▼▼▼

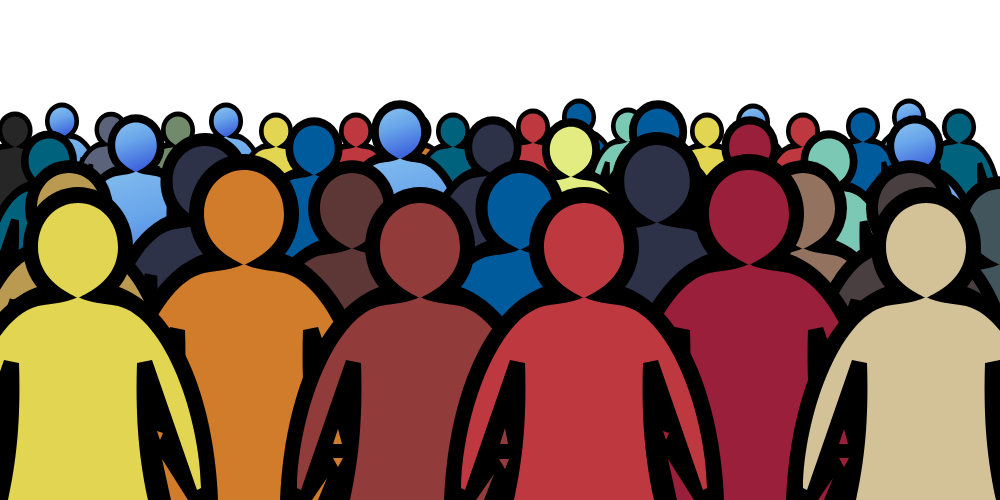
<!DOCTYPE html>
<html lang="en">
<head>
<meta charset="utf-8">
<title>Crowd of colourful people</title>
<style>
:root {
  --ink: #000; --paper: #fff;
  --yellow: #e2d552; --orange: #d07c2a; --brick: #913b3b; --red: #bd393f;
  --crimson: #9a1f3a; --sand: #d3c297; --navy: #2e3248; --blue: #005b9d;
  --teal: #00627d; --cocoa: #5d3636; --tan: #93725f; --gold: #b99a50;
  --umber: #4a3f40; --slate: #42545c; --mint: #7bc8b4; --lime: #e3ec80;
  --sage: #728a6c; --coal: #262626; --steel: #5b637a;
}
html, body { margin: 0; background: var(--paper); overflow: hidden; }
.crowd { display: block; width: 1000px; height: 500px; }
.ink { fill: var(--ink); }
.yellow { fill: var(--yellow); } .orange { fill: var(--orange); }
.brick { fill: var(--brick); } .red { fill: var(--red); }
.crimson { fill: var(--crimson); } .sand { fill: var(--sand); }
.navy { fill: var(--navy); } .blue { fill: var(--blue); }
.teal { fill: var(--teal); } .cocoa { fill: var(--cocoa); }
.tan { fill: var(--tan); } .gold { fill: var(--gold); }
.umber { fill: var(--umber); } .slate { fill: var(--slate); }
.mint { fill: var(--mint); } .lime { fill: var(--lime); }
.sage { fill: var(--sage); } .coal { fill: var(--coal); }
.steel { fill: var(--steel); } .sky { fill: url(#sky-shade); }
</style>
</head>
<body>
<svg class="crowd" viewBox="0 0 1000 500" role="img" aria-label="A crowd of people in many colours">
  <defs>
    <linearGradient id="sky-shade" x1="0" y1="0" x2="0.3" y2="1">
      <stop offset="0" stop-color="#86c0ee"/>
      <stop offset="0.45" stop-color="#68a5ea"/>
      <stop offset="1" stop-color="#3f66dd"/>
    </linearGradient>
    <g id="person">
      <path class="ink" d="M-38-12C-100 8-136 100-140 202V260H140V202C136 100 100 8 38-12Z"/>
      <ellipse class="ink" cx="0" cy="-51" rx="55" ry="60"/>
      <path d="M0 0C-12-6-40-19-40-51C-40-77-22-95 0-95C22-95 40-77 40-51C40-19 12-6 0 0Z"/>
      <path d="M0-1C12 5 24 5 40 8C88 20 122 120 123 190L119 192L74 62L59 65C57 125 62 165 70 202V260H-70V202C-62 165-57 125-59 65L-74 62L-119 192L-123 190C-122 120-88 20-40 8C-24 5-12 5 0-1Z"/>
    </g>
  </defs>

  <rect class="ink" y="215" width="1000" height="285"/>

  <g id="far-row">
    <use href="#person" class="sky" transform="translate(62 137) scale(.31)"/>
    <use href="#person" class="steel" transform="translate(111 145) scale(.3)"/>
    <use href="#person" class="coal" transform="translate(15 147) scale(.32)"/>
    <use href="#person" class="sky" transform="translate(226 137) scale(.31)"/>
    <use href="#person" class="sage" transform="translate(178 146) scale(.31)"/>
    <use href="#person" class="orange" transform="translate(415 146) scale(.3)"/>
    <use href="#person" class="yellow" transform="translate(276 147) scale(.31)"/>
    <use href="#person" class="red" transform="translate(356 147) scale(.31)"/>
    <use href="#person" class="teal" transform="translate(453 147) scale(.31)"/>
    <use href="#person" class="blue" transform="translate(579 133) scale(.31)"/>
    <use href="#person" class="red" transform="translate(533 143) scale(.31)"/>
    <use href="#person" class="mint" transform="translate(628 142) scale(.31)"/>
    <use href="#person" class="sky" transform="translate(753 138) scale(.31)"/>
    <use href="#person" class="yellow" transform="translate(707 147) scale(.31)"/>
    <use href="#person" class="red" transform="translate(803 147) scale(.31)"/>
    <use href="#person" class="sky" transform="translate(909 133) scale(.31)"/>
    <use href="#person" class="blue" transform="translate(863 142) scale(.31)"/>
    <use href="#person" class="teal" transform="translate(959 143) scale(.31)"/>
  </g>

  <g id="back-row">
    <use href="#person" class="teal" transform="translate(49 187) scale(.51)"/>
    <use href="#person" class="sky" transform="translate(136 172) scale(.52)"/>
    <use href="#person" class="blue" transform="translate(314 175) scale(.52)"/>
    <use href="#person" class="sky" transform="translate(400 159) scale(.53)"/>
    <use href="#person" class="navy" transform="translate(493 174) scale(.52)"/>
    <use href="#person" class="blue" transform="translate(658 159) scale(.53)"/>
    <use href="#person" class="lime" transform="translate(571 177) scale(.53)"/>
    <use href="#person" class="crimson" transform="translate(750 174) scale(.52)"/>
    <use href="#person" class="sky" transform="translate(915 173) scale(.52)"/>
    <use href="#person" class="mint" transform="translate(829 188) scale(.52)"/>
  </g>

  <g id="middle-row">
    <use href="#person" class="navy" transform="translate(205 223) scale(.81)"/>
    <use href="#person" class="navy" transform="translate(657 223) scale(.82)"/>
    <use href="#person" class="gold" transform="translate(69 249) scale(.8)"/>
    <use href="#person" class="cocoa" transform="translate(352 249) scale(.8)"/>
    <use href="#person" class="blue" transform="translate(520 250) scale(.81)"/>
    <use href="#person" class="tan" transform="translate(803 249) scale(.8)"/>
    <use href="#person" class="slate" transform="translate(1000 265) scale(.8)"/>
    <use href="#person" class="umber" transform="translate(910 249) scale(.8)"/>
  </g>

  <g id="near-row">
    <use href="#person" class="orange" transform="translate(244 265)"/>
    <use href="#person" class="crimson" transform="translate(749 265)"/>
  </g>

  <g id="front-row">
    <use href="#person" class="yellow" transform="translate(78 298)"/>
    <use href="#person" class="brick" transform="translate(420 298)"/>
    <use href="#person" class="red" transform="translate(584 298)"/>
    <use href="#person" class="sand" transform="translate(926 298)"/>
  </g>

  <g id="gaps-under-arms">
    <path class="orange" d="M157 431L163 433L160 440ZM162 459L188 500H171ZM338 429L342 444H333ZM333 458H343L338 467ZM327 478L318 500H312Z"/>
    <path class="brick" d="M505 428L508 444H500ZM499 459H509L505 469ZM494 474L484 500H476Z"/>
    <path class="crimson" d="M663 431L669 433L666 440ZM668 459L694 500H677ZM844 429L848 444H839ZM839 458H849L844 467ZM833 478L824 500H818Z"/>
  </g>
</svg>
</body>
</html>
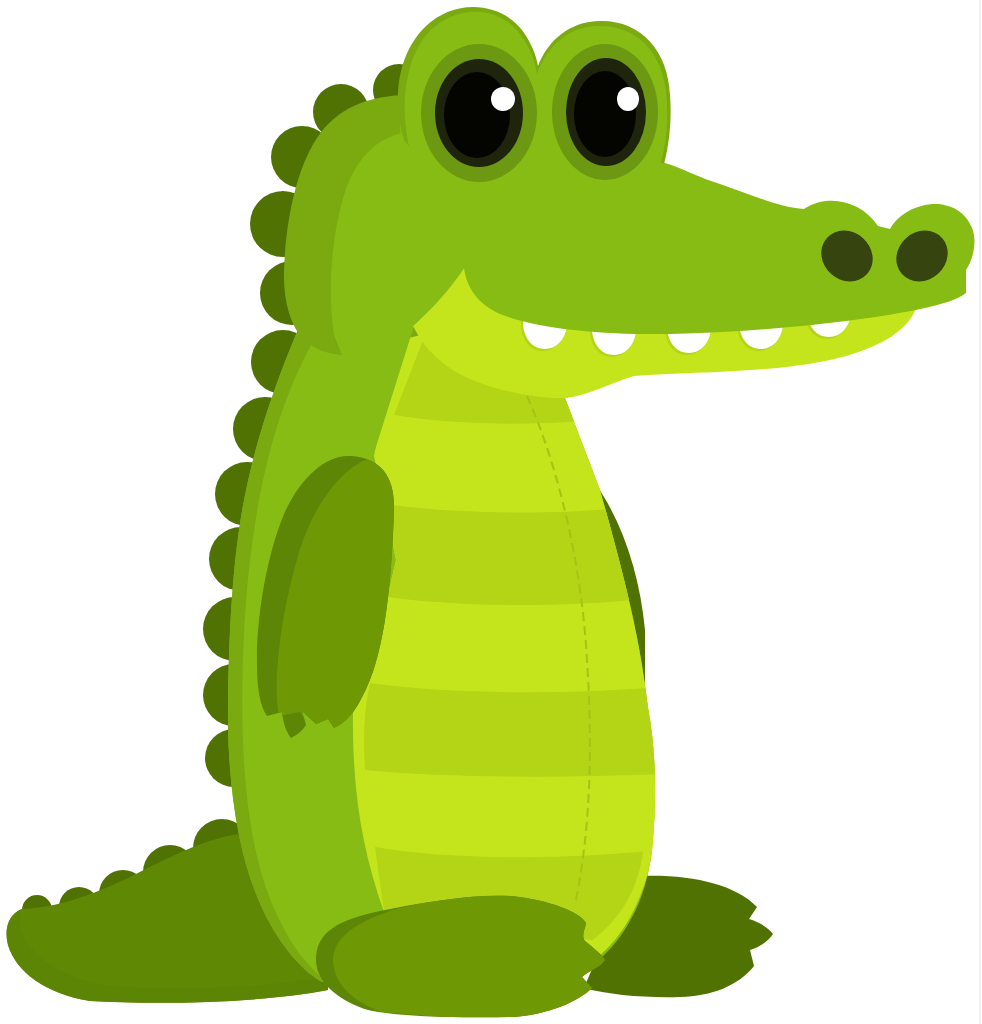
<!DOCTYPE html>
<html lang="en">
<head>
<meta charset="utf-8">
<title>Crocodile</title>
<style>
:root {
  --paper: #ffffff;
  --edge: #f1f1f1;
  --skin: #87bc14;
  --skin-shade: #7aaa10;
  --limb: #6e9905;
  --limb-shade: #5d8506;
  --deep: #4f7203;
  --tail: #5f8805;
  --belly: #c4e51b;
  --band: #b4d416;
  --seam: #a3c414;
  --eye-ring: #6d9812;
  --eye: #1f240c;
  --pupil: #040500;
  --nostril: #36440f;
}
html, body { margin: 0; background: var(--paper); overflow: hidden; }
svg { display: block; width: 982px; height: 1024px; }
.skin { fill: var(--skin); }
.skin-shade { fill: var(--skin-shade); }
.limb { fill: var(--limb); }
.limb-shade { fill: var(--limb-shade); }
.deep { fill: var(--deep); }
.tail { fill: var(--tail); }
.belly { fill: var(--belly); }
.band { fill: var(--band); }
.white { fill: var(--paper); }
.eye-ring { fill: var(--eye-ring); }
.eye { fill: var(--eye); }
.pupil { fill: var(--pupil); }
.nostril { fill: var(--nostril); }
.seam { fill: none; stroke: var(--seam); stroke-width: 2; stroke-dasharray: 9 5; }
</style>
</head>
<body>
<svg viewBox="0 0 982 1024" role="img" aria-label="A smiling green cartoon crocodile sitting upright">
  <defs>
    <path id="body-shape" d="M300 325C268 400 246 470 237 545C229 610 228 680 228 730C230 800 240 860 262 908C277 940 298 968 322 982L560 990C590 970 606 954 616 942C638 914 648 884 652 850C657 800 656 750 648 708C640 640 628 590 600 490L565 398L480 300Z"/>
    <path id="belly-shape" d="M414 325C396 365 382 410 374 456L396 560L366 690L353 712C352 790 362 850 384 912L600 955C630 930 648 884 652 850C657 800 656 750 648 708C640 640 628 590 600 490L565 398L470 310Z"/>
    <path id="tail-shape" d="M238 834C200 840 160 862 128 878C90 896 55 908 22 909C8 914 4 930 8 945C16 972 46 994 90 1001C160 1005 260 1003 328 990L330 900Z"/>
    <path id="arm-shape" d="M351 456C326 454 300 478 284 514C265 560 256 624 257 665C257 688 260 706 267 716L282 712C283 722 286 732 291 738C297 735 302 731 306 725L302 711L316 724L328 719L334 728C347 722 356 710 363 695C382 660 391 600 394 510C395 478 382 458 351 456Z"/>
    <path id="foot-shape" d="M316 960C316 932 338 920 380 911C420 903 470 894 510 896C550 900 580 912 586 923C585 930 581 935 585 941C593 948 602 954 605 960C600 968 588 971 582 977L592 988C578 1002 548 1014 515 1017C460 1018 400 1017 368 1010C342 1002 316 984 316 960Z"/>
    <path id="back-head-shape" d="M414 95C372 94 337 107 317 138C296 170 286 220 284 270C283 300 290 324 302 338C315 350 328 354 342 355L440 330L430 95Z"/>
    <clipPath id="body-clip"><use href="#body-shape"/></clipPath>
    <clipPath id="belly-clip"><use href="#belly-shape"/></clipPath>
    <clipPath id="tail-clip"><use href="#tail-shape"/></clipPath>
    <clipPath id="arm-clip"><use href="#arm-shape"/></clipPath>
    <clipPath id="foot-clip"><use href="#foot-shape"/></clipPath>
    <path id="tooth" d="M-22 -24L22 -24L22 0C20 14 11 23 0 23C-12 23 -20 14 -22 0Z"/>
  </defs>

  <rect class="white" width="982" height="1024"/>
  <rect x="979" width="2" height="1024" fill="var(--edge)"/>

  <g id="back-ridges" class="deep">
    <circle cx="399" cy="90" r="26"/>
    <circle cx="341" cy="112" r="28"/>
    <circle cx="302" cy="157" r="31"/>
    <circle cx="283" cy="224" r="33"/>
    <circle cx="292" cy="293" r="32"/>
    <circle cx="283" cy="362" r="32"/>
    <circle cx="265" cy="429" r="32"/>
    <circle cx="247" cy="494" r="32"/>
    <circle cx="241" cy="559" r="32"/>
    <circle cx="235" cy="629" r="32"/>
    <circle cx="234" cy="695" r="31"/>
    <circle cx="234" cy="758" r="29"/>
  </g>

  <g id="tail">
    <g class="deep">
      <circle cx="222" cy="848" r="29"/>
      <circle cx="170" cy="872" r="27"/>
      <circle cx="123" cy="894" r="24"/>
      <circle cx="79" cy="907" r="20"/>
      <circle cx="37" cy="910" r="15"/>
    </g>
    <use href="#tail-shape" class="tail"/>
    <path class="limb-shade" fill-opacity=".9" clip-path="url(#tail-clip)" d="M0 900L22 909C10 940 50 980 120 987C190 990 260 988 330 976V1010H0Z"/>
  </g>

  <g id="far-limbs" class="deep">
    <path d="M594 482C622 520 640 575 645 630L645 685L628 610Z"/>
    <path d="M640 876C690 874 735 884 757 907L749 919C759 922 769 928 773 934C768 942 759 947 750 950L754 966C738 986 712 996 680 997C645 998 610 995 584 988L600 950Z"/>
  </g>

  <g id="body">
    <use href="#body-shape" class="skin"/>
    <path class="skin-shade" clip-path="url(#body-clip)" d="M300 320L314 340C280 400 262 470 252 545C243 610 241 690 243 740C246 820 258 880 282 925C294 950 310 968 330 985L200 990V320Z"/>
    <use href="#belly-shape" class="belly"/>
    <g class="band" clip-path="url(#belly-clip)">
      <path d="M414 325L425 335L394 415C450 424 520 426 580 421L570 380Z"/>
      <path d="M392 505C450 513 540 515 610 509L632 600C550 608 450 606 388 597Z"/>
      <path d="M370 683C450 694 560 695 660 687V774C560 778 450 778 365 770C363 740 364 710 370 683Z"/>
      <path d="M375 847C450 860 560 860 662 850L646 895C638 915 622 930 606 942L384 912Z"/>
      <path class="belly" d="M655 800C660 860 640 920 600 955L590 942C620 920 638 890 643 852Z"/>
    </g>
    <path class="seam" d="M527 396C560 470 582 570 587 660C593 750 590 830 576 900"/>
  </g>

  <g id="near-arm">
    <use href="#arm-shape" class="limb-shade"/>
    <path class="limb" clip-path="url(#arm-clip)" d="M374 457C340 466 311 510 298 556C282 610 272 680 279 716L300 712L320 745L420 720V450Z"/>
  </g>

  <g id="near-foot">
    <use href="#foot-shape" class="limb-shade"/>
    <path class="limb" clip-path="url(#foot-clip)" d="M400 908C352 922 332 940 333 962C335 986 354 1002 382 1012L520 1024L620 1000V890H480Z"/>
  </g>

  <g id="head">
    <use href="#back-head-shape" class="skin-shade"/>
    <path class="skin" d="M420 131C380 132 357 155 344 195C332 235 327 290 334 335L342 355L375 450L414 326L480 290L520 140Z"/>
    <path id="lower-jaw" class="belly" d="M464 268C448 290 430 310 413 326C425 350 444 368 472 380C505 393 540 399 566 398C590 395 610 383 634 376C690 372 770 373 830 360C875 350 908 332 916 308L700 300Z"/>
    <g id="teeth">
      <g fill="var(--band)">
        <use href="#tooth" x="543" y="328"/>
        <use href="#tooth" x="612" y="334"/>
        <use href="#tooth" x="687" y="332"/>
        <use href="#tooth" x="759" y="328"/>
        <use href="#tooth" x="827" y="316"/>
      </g>
      <g class="white">
        <use href="#tooth" x="545" y="326"/>
        <use href="#tooth" x="614" y="332"/>
        <use href="#tooth" x="689" y="330"/>
        <use href="#tooth" x="761" y="326"/>
        <use href="#tooth" x="829" y="314"/>
      </g>
    </g>
    <path id="upper-jaw" class="skin" d="M400 125L413 326C431 310 450 290 464 268C467 290 480 305 500 314C540 330 610 335 670 334C760 332 860 322 925 308C942 304 957 300 966 293L966 270C974 258 977 240 972 228C965 210 948 203 932 204C912 206 897 216 890 229L878 226C866 208 846 199 826 201C817 202 810 205 804 209C780 208 750 194 720 184C700 178 682 168 665 163L560 90Z"/>
    <path class="skin-shade" d="M404 140C392 100 397 55 425 27C455 -2 500 2 522 30C532 44 536 55 538 66C548 40 570 22 598 21C640 19 668 50 670 95C672 120 669 145 664 164L655 160L420 160Z"/>
    <path class="skin" d="M414 165C399 120 401 62 429 32C457 4 498 6 519 33C530 47 535 60 537 74C548 44 570 27 597 26C634 25 660 48 666 90C669 118 667 145 659 168L540 200Z"/>
    <g id="left-eye">
      <ellipse class="eye-ring" cx="479" cy="113" rx="58" ry="69"/>
      <ellipse class="eye" cx="479" cy="113" rx="44" ry="54"/>
      <ellipse class="pupil" cx="477" cy="115" rx="33" ry="43"/>
      <circle class="white" cx="503" cy="99" r="12"/>
    </g>
    <g id="right-eye">
      <ellipse class="eye-ring" cx="605" cy="112" rx="53" ry="68"/>
      <ellipse class="eye" cx="606" cy="112" rx="40" ry="54"/>
      <ellipse class="pupil" cx="605" cy="114" rx="31" ry="43"/>
      <ellipse class="white" cx="628" cy="99" rx="11" ry="12"/>
    </g>
    <g id="nostrils" class="nostril">
      <ellipse cx="847" cy="256" rx="27" ry="24" transform="rotate(42 847 256)"/>
      <ellipse cx="922" cy="256" rx="27" ry="24" transform="rotate(-42 922 256)"/>
    </g>
  </g>
</svg>
</body>
</html>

▲▲▲

• _Brief_:
Among the entries, find each line that includes the string "head" and copy it.

• _Solved problem_:
<head>
</head>
<head>
</head>
    <path id="back-head-shape" d="M414 95C372 94 337 107 317 138C296 170 286 220 284 270C283 300 290 324 302 338C315 350 328 354 342 355L440 330L430 95Z"/>
  <g id="head">
    <use href="#back-head-shape" class="skin-shade"/>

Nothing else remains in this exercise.